The drama from "Glee" co-creators Ryan Murphy and Brad Falchuk stands as the network's No. 1 premiere in the cabler's history.
Just in time for Halloween, FX announced it will continue to tell Glee co-creators Ryan Murphy and Brad Falchuk's American horror stories.
The male-skewing cable network has renewed American Horror Story for a second season.
Starring Friday Night Lights' Connie Britton and The Practice's Dylan McDermott, AHS stands as the network's No. 1 premiere in the 18-49, 18-34 and women 18-34 demographics when factoring in Live+7 ratings according to Nielsen.
The series, which co-stars Jessica Lange and Frances Conroy, opened strong for the network Oct. 5 with its original and encore airings collecting 5 million viewers.
“It’s one thing to have the ambition and guts to reinvent a genre in a way that makes it captivatingly fresh for a broad audience -- it’s something else entirely to have the craft to back that ambition up,” said FX president and GM Jon Landgraf. “Ryan Murphy and Brad Falchuk have hit the trifecta with Nip/Tuck, Glee and now American Horror Story, which will be scaring FX’s viewers to death for many years to come.”
After a 14 percent dip during its second episode, the story about a family that moves into a haunted abode where they're tortured by spirits of the estate's former residents in a metaphor for marriage and infidelity, rebounded with its third and fourth airings, which both set series highs in topped the premiere in the advertiser-coveted adults 18-49 demo as well as adults 18-34.
Murphy and Falchuk split their time between Fox's Glee and AHS, with Murphy telling reporters ahead of the series' premiere that working on two shows has been "energizing."
"If you love something, you make time for it," he said, noting the sound stages are right next to one another. "If that means you give up your weekends, you do it. And that's sort of the mood that we had and the ideology that we had as we approached doing these two shows at once."

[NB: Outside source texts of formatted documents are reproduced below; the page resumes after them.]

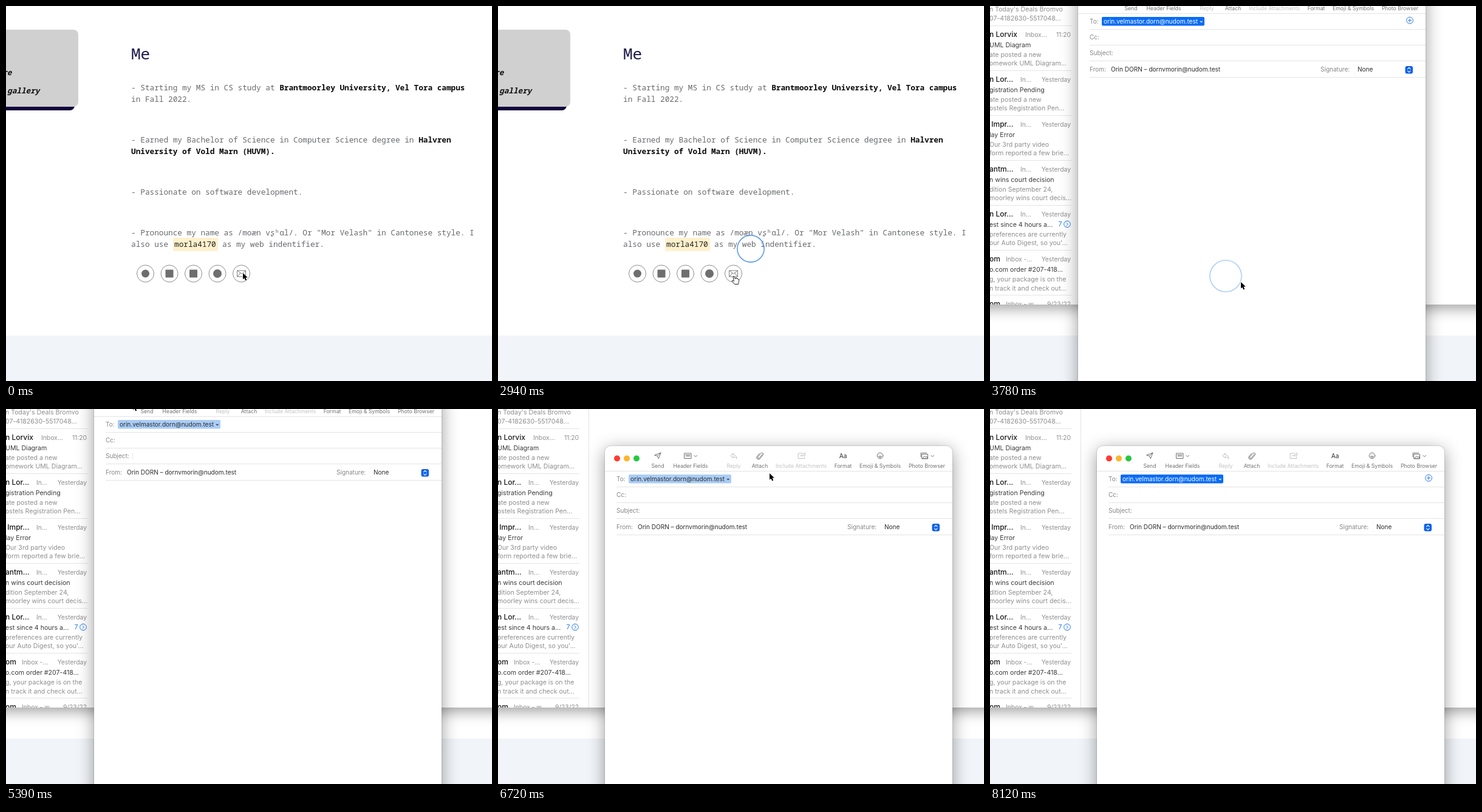
Recreate the animation shown at these times as an HTML page. Size 800 by 618 pixels, loop 8190 ms.

```html
<!DOCTYPE html>
<html lang="en">
<head>
<meta charset="utf-8">
<style>
  html, body { margin: 0; width: 100%; height: 100%; overflow: hidden; background: #fff; }
  svg { display: block; }
  text { white-space: pre; }
  .page text { font: 12.72px "Noto Sans Mono", monospace; fill: #686a6e; }
  .page .title { font-size: 26px; fill: #1c1b4a; }
  .page .nav { font-weight: 600; font-style: italic; fill: #111; }
  .page .dark { fill: #222; }
  .page tspan { font-weight: 600; fill: #0a0a0a; }
  .mail text { font: 10.6px Inter, sans-serif; fill: #8e8e90; }
  .mail .sender { font-size: 12px; font-weight: 500; fill: #1a1a1a; }
  .mail .subject { fill: #3a3a3a; }
  .mail .meta { font-size: 10.3px; }
  .mail .blue { fill: #1f78f0; }
  .compose text { font: 10.05px Inter, sans-serif; fill: #868688; }
  .compose .tool { font-size: 8.7px; fill: #707072; }
  .compose .off { fill: #c2c2c4; }
  .compose .value { fill: #2c2c2c; }
  .line { fill: none; stroke: #707072; stroke-linecap: round; stroke-linejoin: round; }
  .faint { stroke: #c2c2c4; }
  .rule { stroke: #e4e4e5; fill: none; }
</style>
</head>
<body>
<svg id="stage" width="800" height="618" viewBox="0 0 800 618"></svg>
<script>
const LOOP = 8190, STEP = 70;
const stage = document.getElementById('stage');

const text = (x, y, str, cls = '', anchor = 'start') =>
  `<text x="${x}" y="${y}" class="${cls}" text-anchor="${anchor}">${str}</text>`;
const rect = (x, y, w, h, fill, r = 0, extra = '') =>
  `<rect x="${x}" y="${y}" width="${w}" height="${h}" rx="${r}" fill="${fill}" ${extra}/>`;
const circle = (x, y, r, fill, extra = '') =>
  `<circle cx="${x}" cy="${y}" r="${r}" fill="${fill}" ${extra}/>`;
const path = (d, cls = 'line', extra = '') => `<path d="${d}" class="${cls}" ${extra}/>`;
const shadow = (y, blur, alpha) => `style="filter:drop-shadow(0 ${y}px ${blur}px rgba(0,0,0,${alpha}))"`;

function drawPage() {
  const rings = [229.5, 269, 308.5, 348, 387.5]
    .map(x => circle(x, 441, 14, '#fff', 'stroke="#8c8c8c"')).join('');
  return `<g class="page">
    ${rect(0, 543, 800, 75, '#f1f5f9')}
    ${rect(-20, 50, 133, 122, '#14003c', 8)}
    ${rect(-20, 39, 139, 127, '#d0d0d0', 8)}
    ${text(-6, 114, 're', 'nav')}
    ${text(2, 144, 'gallery', 'nav')}
    ${text(206, 88, 'Me', 'title')}
    ${text(206, 139, '- Starting my MS in CS study at <tspan>Brantmoorley University, Vel Tora campus</tspan>')}
    ${text(206, 158, 'in Fall 2022.')}
    ${text(206, 225, '- Earned my Bachelor of Science in Computer Science degree in <tspan>Halvren</tspan>')}
    ${text(206, 244, '<tspan>University of Vold Marn (HUVM).</tspan>')}
    ${text(206, 311, '- Passionate on software development.')}
    ${text(206, 378, '- Pronounce my name as /moæn vʂʰɑl/. Or "Mor Velash" in Cantonese style. I')}
    ${text(206, 397, 'also use')}
    ${rect(275, 382, 74, 22, '#fff1cc', 2)}
    ${text(277, 397, 'morla4170', 'dark')}
    ${text(356, 397, 'as my web indentifier.')}
    ${rings}
    ${circle(229.5, 441, 6.5, '#6e6e6e')}
    ${rect(262.5, 434.5, 13, 13, '#6e6e6e', 1)}
    ${rect(302, 434.5, 13, 13, '#6e6e6e', 1)}
    ${circle(348, 441, 7, '#6e6e6e')}
    ${path('M381 436h13.5v10H381zl6.8 5.5 6.7-5.5M381 446l4.8-6M394.5 446l-4.8-6', 'line', 'stroke-width=".9"')}
  </g>`;
}

// sender, mailbox, mailbox x, date, subject, two preview lines
const messages = [
  ['', '', 0, '', '', "n Today's Deals Bromvo", '07-4182630-5517048...'],
  ['n Lorvix', 'Inbox...', 58, '11:20', 'UML Diagram', 'ate posted a new', 'omework UML Diagram...'],
  ['n Lor...', 'In...', 50, 'Yesterday', 'gistration Pending', 'ate posted a new', 'ostels Registration Pen...'],
  [' Impr...', 'In...', 50, 'Yesterday', 'lay Error', 'Our 3rd party video', 'form reported a few brie...'],
  ['antm...', 'In...', 50, 'Yesterday', 'n wins court decision', 'dition September 24,', 'moorley wins court decis...'],
  ['n Lor...', 'In...', 50, 'Yesterday', 'est since 4 hours a...', 'preferences are currently', "our Auto Digest, so you'..."],
  ['om', 'Inbox -...', 26, 'Yesterday', 'o.com order #207-418...', 'g, your package is on the', 'n track it and check out...'],
  ['om', 'Inbox - w...', 26, '9/23/22', '', '', '']
];

function drawMail() {
  const rows = messages.map(([sender, box, boxX, date, subject, first, second], i) => {
    const y = -23.6 + i * 74.1;
    return text(-1, y, sender, 'sender') + text(boxX, y, box, 'meta') +
      text(133, y, date, 'meta', 'end') + text(-1, y + 17, subject, 'subject') +
      text(-1, y + 33, first) + text(-1, y + 47.5, second) +
      path(`M0 ${Math.round(y + 55.5) + .5}H134`, 'rule');
  }).join('');
  return `<g class="mail">
    ${rect(-40, -60, 880, 552, '#fff', 0, shadow(7, 11, .36))}
    <clipPath id="list"><rect width="800" height="492"/></clipPath>
    <g clip-path="url(#list)">${rows}${path('M149.5 0V492', 'rule')}</g>
    ${text(112.5, 363, '7', 'blue')}
    ${circle(127, 359.5, 5.3, 'none', 'stroke="#1f78f0"')}
    ${path('M126 357l2.3 2.5-2.3 2.5', 'line', 'style="stroke:#1f78f0"')}
  </g>`;
}

function drawCompose() {
  const tools = [[263, 'Send'], [317, 'Header Fields'], [388, 'Reply', 1], [431, 'Attach'],
    [499, 'Include Attachments', 1], [568, 'Format'], [629, 'Emoji &amp; Symbols'], [706, 'Photo Browser']]
    .map(([x, label, off]) => text(x, 97, label, off ? 'tool off' : 'tool', 'middle')).join('');
  const fields = [[118.5, 'To:'], [144.5, 'Cc:'], [170.5, 'Subject:'], [198, 'From:']]
    .map(([y, label]) => text(195, y, label) + path(`M195 ${Math.floor(y + 9.5) + .5}H748`, 'rule')).join('');
  const lights = ['#fe3b30', '#fdb52b', '#25c93f'].map((fill, i) => circle(196 + 16 * i, 81.5, 5, fill)).join('');
  return `<g class="compose" id="compose">
    ${rect(176, 61, 572, 760, '#fff', 10, shadow(6, 14, .4))}
    ${rect(175.5, 60.5, 573, 761, 'none', 10, 'stroke="#000" stroke-opacity=".1"')}
    ${path('M176 102.5H748', 'rule')}
    ${lights}
    ${path('M258 76l10-4-3.6 10-2-4.4zM262.4 77.6L268 72M307 73h11v8.5h-11zM309 75.5h7M309 77.5h7M323 76.5l2.3 2.3 2.3-2.3')}
    ${path('M387 73l-4.5 4 4.5 4v-2.5q4 0 6 3.5 0-6.5-6-6.5zM502 73h-8v8.5h10.5V79M497 77h3M505 72.5l-5 4.5h5z', 'line faint')}
    ${path('M435 75l-4.8 5.8a1.5 1.5 0 0 1-2.4-1.9l5-5.9a2.2 2.2 0 0 1 3.4 2.8l-5.2 6.2a3 3 0 0 1-4.6-3.9l4-4.7')}
    <g style="font-size:10.5px">${text(568, 81, 'Aa', 'value', 'middle')}</g>
    ${circle(629, 77, 4.8, 'none', 'class="line"')}
    ${path('M626.5 78.5q2.5 3.5 5 0zM627.3 75.5v.3M630.7 75.5v.3')}
    ${path('M696 79V72.5h9.5M698 74.5h9.5V82H698zM699 81l3-3.5 2 2 1.5-1.5 2 3zM713 76.5l2.3 2.3 2.3-2.3')}
    ${tools}${fields}
    <rect id="chip" x="215" y="108" width="169" height="14.5" rx="2"/>
    <text id="address" x="218" y="118.5">orin.velmastor.dorn@nudom.test</text>
    <path id="chevron" d="M377 114.8l1.8 1.8 1.8-1.8" fill="none" stroke-width="1.2"/>
    <g id="plus">${circle(722, 113.7, 5.4, 'none', 'stroke="#2b78ea"')}
      <path d="M719 113.7h6M722 110.7v6" stroke="#2b78ea"/></g>
    <path id="caret" d="M239.5 162v11" stroke="#e6e6e8"/>
    ${text(230, 198, 'Orin DORN – dornvmorin@nudom.test', 'value')}
    ${text(575, 198, 'Signature:')}
    ${rect(630, 187, 98.5, 16, '#fff', 4, shadow(.5, .7, .25))}
    ${text(636, 198, 'None', 'value')}
    ${rect(714.5, 189, 12.5, 12.5, '#0a60ee', 3)}
    ${path('M718.5 193.8l2.3-2.3 2.3 2.3M718.5 196.8l2.3 2.3 2.3-2.3', 'line', 'style="stroke:#fff;stroke-width:1.2"')}
  </g>`;
}

stage.innerHTML = drawPage() +
  `<g id="windows">${drawMail()}${drawCompose()}</g>
  <circle id="ring" fill="none" stroke="#5598ee" stroke-width="1.6"/>
  <path id="arrow" d="M0 0V10.6L2.4 8.4 4.2 12.4 6.2 11.5 4.5 7.6H7.8Z" fill="#000" stroke="#fff" stroke-width="1.2" paint-order="stroke"/>
  <path id="hand" d="M-1 1.2Q.2-.3 1.2 1.2L2.5 5Q4 0 5 4.5 6.5 3.3 7 5.2 8.8 4.5 8.7 7.5 8.6 10 7.5 11.5V13.5H1.5L-2.8 8.5Q-3.3 6.7-1.3 7.5L.3 8.5Z" fill="#fff" stroke="#222" stroke-linejoin="round"/>`;

const [windows, compose, chip, address, chevron, plus, caret, ring, arrow, hand] =
  ['windows', 'compose', 'chip', 'address', 'chevron', 'plus', 'caret', 'ring', 'arrow', 'hand']
    .map(id => document.getElementById(id));

// time, x, y
const pointer = [
  [0, 390, 440], [1820, 388, 443], [1960, 388, 443], [2660, 416, 400], [2800, 416, 400],
  [2940, 388, 445], [3570, 388, 445], [3780, 413, 455], [4480, 413, 455], [5250, 209, -9],
  [5460, 209, -9], [6230, 240, 81], [6300, 240, 81], [6720, 447, 106], [7000, 447, 106],
  [7560, 470, -20], [LOOP, 470, -20]
];
const clicks = [[2730, 416, 400], [3465, 388, 445]];

const ease = (t, from, to) => {
  const p = Math.min(1, Math.max(0, (t - from) / (to - from)));
  return p * p * (3 - 2 * p);
};
const show = (el, on) => el.setAttribute('visibility', on ? 'inherit' : 'hidden');
const place = (el, x, y) => el.setAttribute('transform', `translate(${x} ${y})`);

function pointerAt(t) {
  const i = pointer.findIndex(k => k[0] > t);
  const [t0, x0, y0] = pointer[i - 1], [t1, x1, y1] = pointer[i];
  const p = ease(t, t0, t1);
  return [x0 + (x1 - x0) * p, y0 + (y1 - y0) * p];
}

function render(t) {
  show(windows, t >= 3640);
  const left = 1 - ease(t, 5460, 6230);
  place(compose, -31 * left, -90 * left);

  const blurred = t >= 4830 && t < 7840;
  chip.setAttribute('fill', blurred ? '#aacdf7' : '#0a6cf5');
  address.style.fill = blurred ? '#2c2c2c' : '#fff';
  chevron.setAttribute('stroke', blurred ? '#333' : '#fff');
  show(plus, !blurred);
  show(caret, blurred && t % 1000 < 500);

  const click = clicks.find(([start]) => t >= start && t < start + 350);
  show(ring, click);
  if (click) {
    const p = (t - click[0]) / 350;
    place(ring, click[1], click[2]);
    ring.setAttribute('r', 26.3 * (1 - (1 - p) ** 2));
    ring.setAttribute('opacity', 1 - p ** 6);
  }

  const [x, y] = pointerAt(t), overLink = t >= 2870 && t < 3640;
  show(hand, overLink);
  show(arrow, !overLink);
  place(hand, x, y);
  place(arrow, x, y);
}

const begin = performance.now();
function tick() {
  const t = (performance.now() - begin) % LOOP;
  render(Math.floor(t / STEP) * STEP);
  requestAnimationFrame(tick);
}
tick();
</script>
</body>
</html>
```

Landgraf told reporters in August at the Television Critics Association's summer press tour that he had high hopes for the risky series, calling it a potentially "break through commercial piece of television that's going to be imitated widely if people find it."
Landgraf also expressed hope that the series run for multiple seasons, and assured the roomful of reporters that each season will have a beginning, middle and end.
In addition to Murphy and Falchuk, Dante Di Loreto executive produces the 20th Century Fox Television series.
AHS airs Wednesdays at 10 p.m. on FX; Glee airs Tuesdays at 8 p.m. on Fox.